The Children of Odin The Book of Northern Myths
Page: 34"Open the gate, Heimdall," said the All-Father, "open the gate, for today the Gods would visit the holy Norns."
Without a word Heimdall opened wide the gate that[Pg 71] led to that bridge more colored and more tremulous than any rainbow seen from earth. Then did Odin and Tyr and Baldur step out on the bridge. Thor followed, but before his foot was placed on the bridge, Heimdall laid his hand upon him.
"The others may go, but you may not go that way, Thor," said Heimdall.
"What? Would you, Heimdall, hold me back?" said Thor.
"Yes, for I am Keeper of the Way to the Norns," said Heimdall. "You with the mighty hammer you carry are too weighty for this way.
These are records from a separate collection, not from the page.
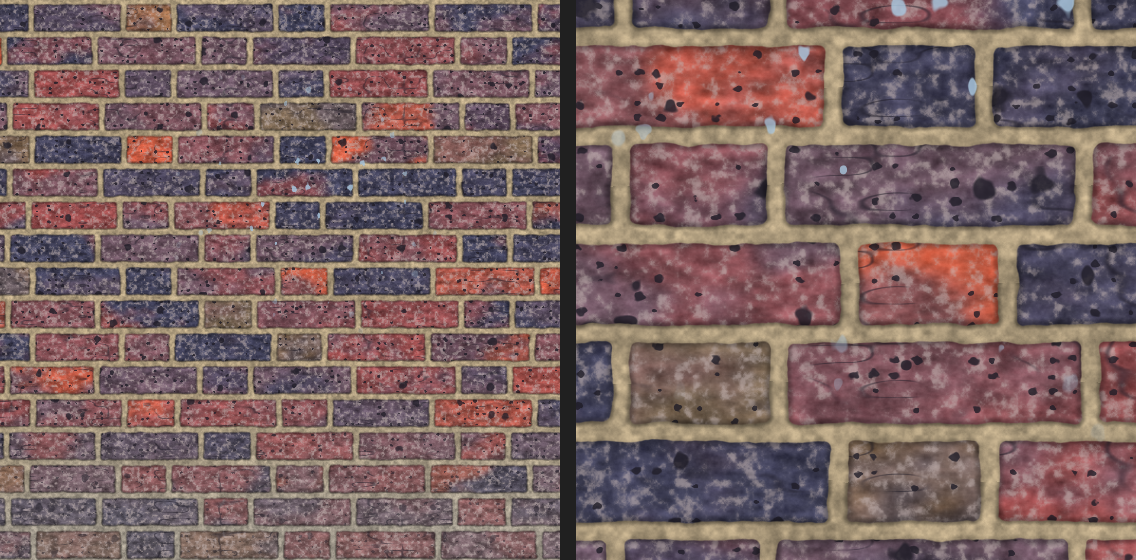
Left, the full canvas; right, a detail of the centre.
Give the GLSL for this texture, as a Shadertoy shader.

```glsl
const float COURSES = 17.0;
const float TOP_SHIFT = 0.04;        // part of a course above the first joint
const float STRETCHER = 0.184;
const float HEADER = 0.0925;
const float CUT_BRICK = 0.162;
const float EVEN_START = 0.055;
const float ODD_START = 0.013;
const float COURSE_SHIFT = 0.013;
const float WIDTH_JITTER = 0.006;
const float JOINT = 0.0108;
const float CORNER = 0.004;
const float WOBBLE = 0.0042;
const vec3 MORTAR = vec3(0.68, 0.61, 0.49);
const vec3 OLD_MORTAR = vec3(0.62, 0.59, 0.54);
const vec3 SLATE = vec3(0.27, 0.27, 0.36);
const vec3 PLUM = vec3(0.43, 0.34, 0.39);
const vec3 RED = vec3(0.60, 0.31, 0.31);
const vec3 ORANGE = vec3(0.76, 0.36, 0.27);
const vec3 BUFF = vec3(0.56, 0.46, 0.33);
const vec3 DUST = vec3(0.66, 0.60, 0.59);
const vec3 GRIME = vec3(0.45, 0.42, 0.43);
const vec3 PIT = vec3(0.12, 0.11, 0.15);
const vec3 PAINT = vec3(0.66, 0.77, 0.86);

float hash(vec2 p) {
    vec3 q = fract(p.xyx * 0.1031);
    q += dot(q, q.yzx + 33.33);
    return fract((q.x + q.y) * q.z);
}

float noise(vec2 p) {
    vec2 i = floor(p), f = fract(p);
    f = f * f * (3.0 - 2.0 * f);
    vec2 e = vec2(1.0, 0.0);
    return mix(mix(hash(i), hash(i + e), f.x),
               mix(hash(i + e.yx), hash(i + e.xx), f.x), f.y);
}

float fbm(vec2 p) {
    float sum = 0.0, amp = 0.5;
    for (int i = 0; i < 4; i++) {
        sum += amp * noise(p);
        p = p * 2.03 + 17.3;
        amp *= 0.5;
    }
    return sum / 0.9375;
}

// Scattered ragged blots, one at most per cell
float spots(vec2 p, float density, float size) {
    vec2 cell = floor(p);
    vec2 centre = 0.35 + 0.3 * vec2(hash(cell + 3.1), hash(cell + 8.7));
    float radius = size * (0.4 + 0.6 * hash(cell + 5.3));
    float d = length(fract(p) - centre) + 0.2 * (noise(p * 5.0) - 0.5);
    return step(hash(cell + 1.9), density) * (1.0 - smoothstep(radius * 0.6, radius, d));
}

// Left edge, right edge and index of the brick at x
vec3 brickSpan(float x, float row) {
    bool odd = mod(row, 2.0) > 0.5;
    float left = -STRETCHER;
    float right = (odd ? ODD_START : EVEN_START) + COURSE_SHIFT * (hash(vec2(row, 4.0)) - 0.5);
    int index = 0;
    while (x > right && index < 9) {
        index++;
        left = right;
        bool header = odd ? index % 3 == 0 : (index == 2 || index == 4);
        right += index == 1 ? CUT_BRICK : header ? HEADER : STRETCHER;
        right += WIDTH_JITTER * (hash(vec2(index, row + 20.0)) - 0.5);
    }
    return vec3(left, right, index);
}

// Firing colour, from dark slate to orange
vec3 kiln(float t) {
    vec3 c = mix(SLATE, PLUM, smoothstep(0.15, 0.5, t));
    c = mix(c, RED, smoothstep(0.5, 0.85, t));
    return mix(c, ORANGE, smoothstep(0.9, 0.98, t));
}

void mainImage(out vec4 fragColor, in vec2 fragCoord) {
    vec2 uv = fragCoord / iResolution.xy;
    float px = 1.0 / iResolution.y;

    // Bond layout and rounded brick distance
    vec2 p = uv + WOBBLE * (vec2(fbm(uv * 60.0), fbm(uv * 60.0 + 31.0)) - 0.5);
    float row = floor((1.0 - p.y) * COURSES - TOP_SHIFT);
    vec3 span = brickSpan(p.x, row);
    vec2 id = vec2(span.z, row + 40.0);
    vec2 centre = vec2(0.5 * (span.x + span.y), 1.0 - (row + 0.5 + TOP_SHIFT) / COURSES);
    vec2 halfSize = 0.5 * vec2(span.y - span.x, 1.0 / COURSES) - 0.5 * JOINT;
    vec2 q = abs(p - centre) - halfSize + CORNER;
    float d = length(max(q, 0.0)) + min(max(q.x, q.y), 0.0) - CORNER;

    // Surface grain and weathering
    float grain = fbm(uv * vec2(65.0, 130.0) + id * 3.7);
    float fine = fbm(uv * 190.0);
    float age = smoothstep(0.36, 0.02, uv.y + 0.1 * (fbm(uv * 6.0) - 0.5));

    // Two firing tones in each brick
    float tone = hash(id + 11.0);
    float blend = smoothstep(0.42, 0.66, fbm(uv * vec2(9.0, 13.0) + id * 7.1));
    vec3 brick = mix(kiln(tone), kiln(hash(id + 23.0)), 0.8 * blend);
    brick = mix(brick, BUFF, 0.75 * step(0.93, hash(id + 37.0)) * (1.0 - 0.6 * blend));
    brick = mix(brick, GRIME, 0.6 * age);
    brick *= 0.62 + 0.8 * grain;
    brick = mix(brick, DUST, 0.55 * smoothstep(0.48, 0.78, fine));
    brick += 0.22 * (fine - 0.5);

    // Cracks, pits and smudges
    float ridge = abs(noise(uv * vec2(32.0, 95.0) + id * 5.3) - 0.5);
    float crack = (1.0 - smoothstep(0.0, 0.07, ridge)) * smoothstep(0.45, 0.65, fbm(uv * 22.0 + id));
    float pits = max(spots(uv * vec2(85.0, 105.0), 0.22, 0.34), spots(uv * 37.0 + 9.0, 0.13, 0.33));
    brick = mix(brick, PIT, max(0.5 * crack, 0.8 * pits * (1.0 - 0.5 * age)));
    brick *= 1.0 - 0.3 * smoothstep(-0.0045, 0.0, d);

    // Sandy mortar, shaded beneath each brick
    vec3 mortar = mix(MORTAR, OLD_MORTAR, age) * (0.72 + 0.56 * fine);
    mortar *= 0.87 + 0.26 * fbm(uv * 45.0 + 5.0);
    float under = step(p.y, centre.y) * (1.0 - smoothstep(0.0, 0.0035, d));
    mortar *= 1.0 - 0.12 * (1.0 - smoothstep(0.0, 0.003, d)) - 0.24 * under;

    vec3 color = mix(brick, mortar, smoothstep(-px, px, d));

    // Paint flecks gathered near the middle
    float near = 1.0 - smoothstep(0.08, 0.32, length(uv - vec2(0.56, 0.65)));
    color = mix(color, PAINT, 0.85 * near * spots(uv * vec2(52.0, 40.0) + 3.0, 0.1, 0.3));
    fragColor = vec4(clamp(color, 0.0, 1.0), 1.0);
}
```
The bridge I guard would break under you, Thor with the hammer."
"But not this way, Thor," said Heimdall. "I will not let the bridge be broken under the weight of you and your hammer. Leave your hammer here with me if you would go this way."
"There is another way to Urda's Well," said Heimdall. "Behold these two great Cloud Rivers, Körmt and Ermt. Canst thou wade through them? They are cold and suffocating, but they will bring thee to Urda's Well, where sit the three holy Norns."
Thor looked out on the two great rolling rivers of cloud. It was a bad way for one to go, cold and suffocating. Yet if he went that way he could keep on his shoulder the[Pg 72] hammer which he would not leave in another's charge. He stept out into the Cloud River that flowed by the Rainbow Bridge, and with his hammer upon his shoulder he went struggling on to the other river.
Odin, Tyr, and Baldur were beside Urda's Well when Thor came struggling out of the Cloud River, wet and choking, but with his hammer still upon his shoulder. There stood Tyr, upright and handsome, leaning on his sword that was inscribed all over with magic runes; there stood Baldur, smiling, with his head bent as he listened to the murmur of the two fair swans; and there stood Odin All-Father, clad in his blue cloak fringed with golden stars, without the eagle-helmet upon his head, and with no spear in his hands.
The three Norns, Urda, Verdandi, and Skulda, sat beside the well that was in the hollow of the great root of Ygdrassil. Urda was ancient and with white hair, and Verdandi was beautiful, while Skulda could hardly be seen, for she sat far back, and her hair fell over her face and eyes. Urda, Verdandi, and Skulda; they knew the whole of the Past, the whole of the Present, and the whole of the Future. Odin, looking on them, saw into the eyes of Skulda even. Long, long he stood looking on the Norns with the eyes of a God, while the others listened to the murmur of the swans and the falling of the leaves of Ygdrassil into Urda's Well.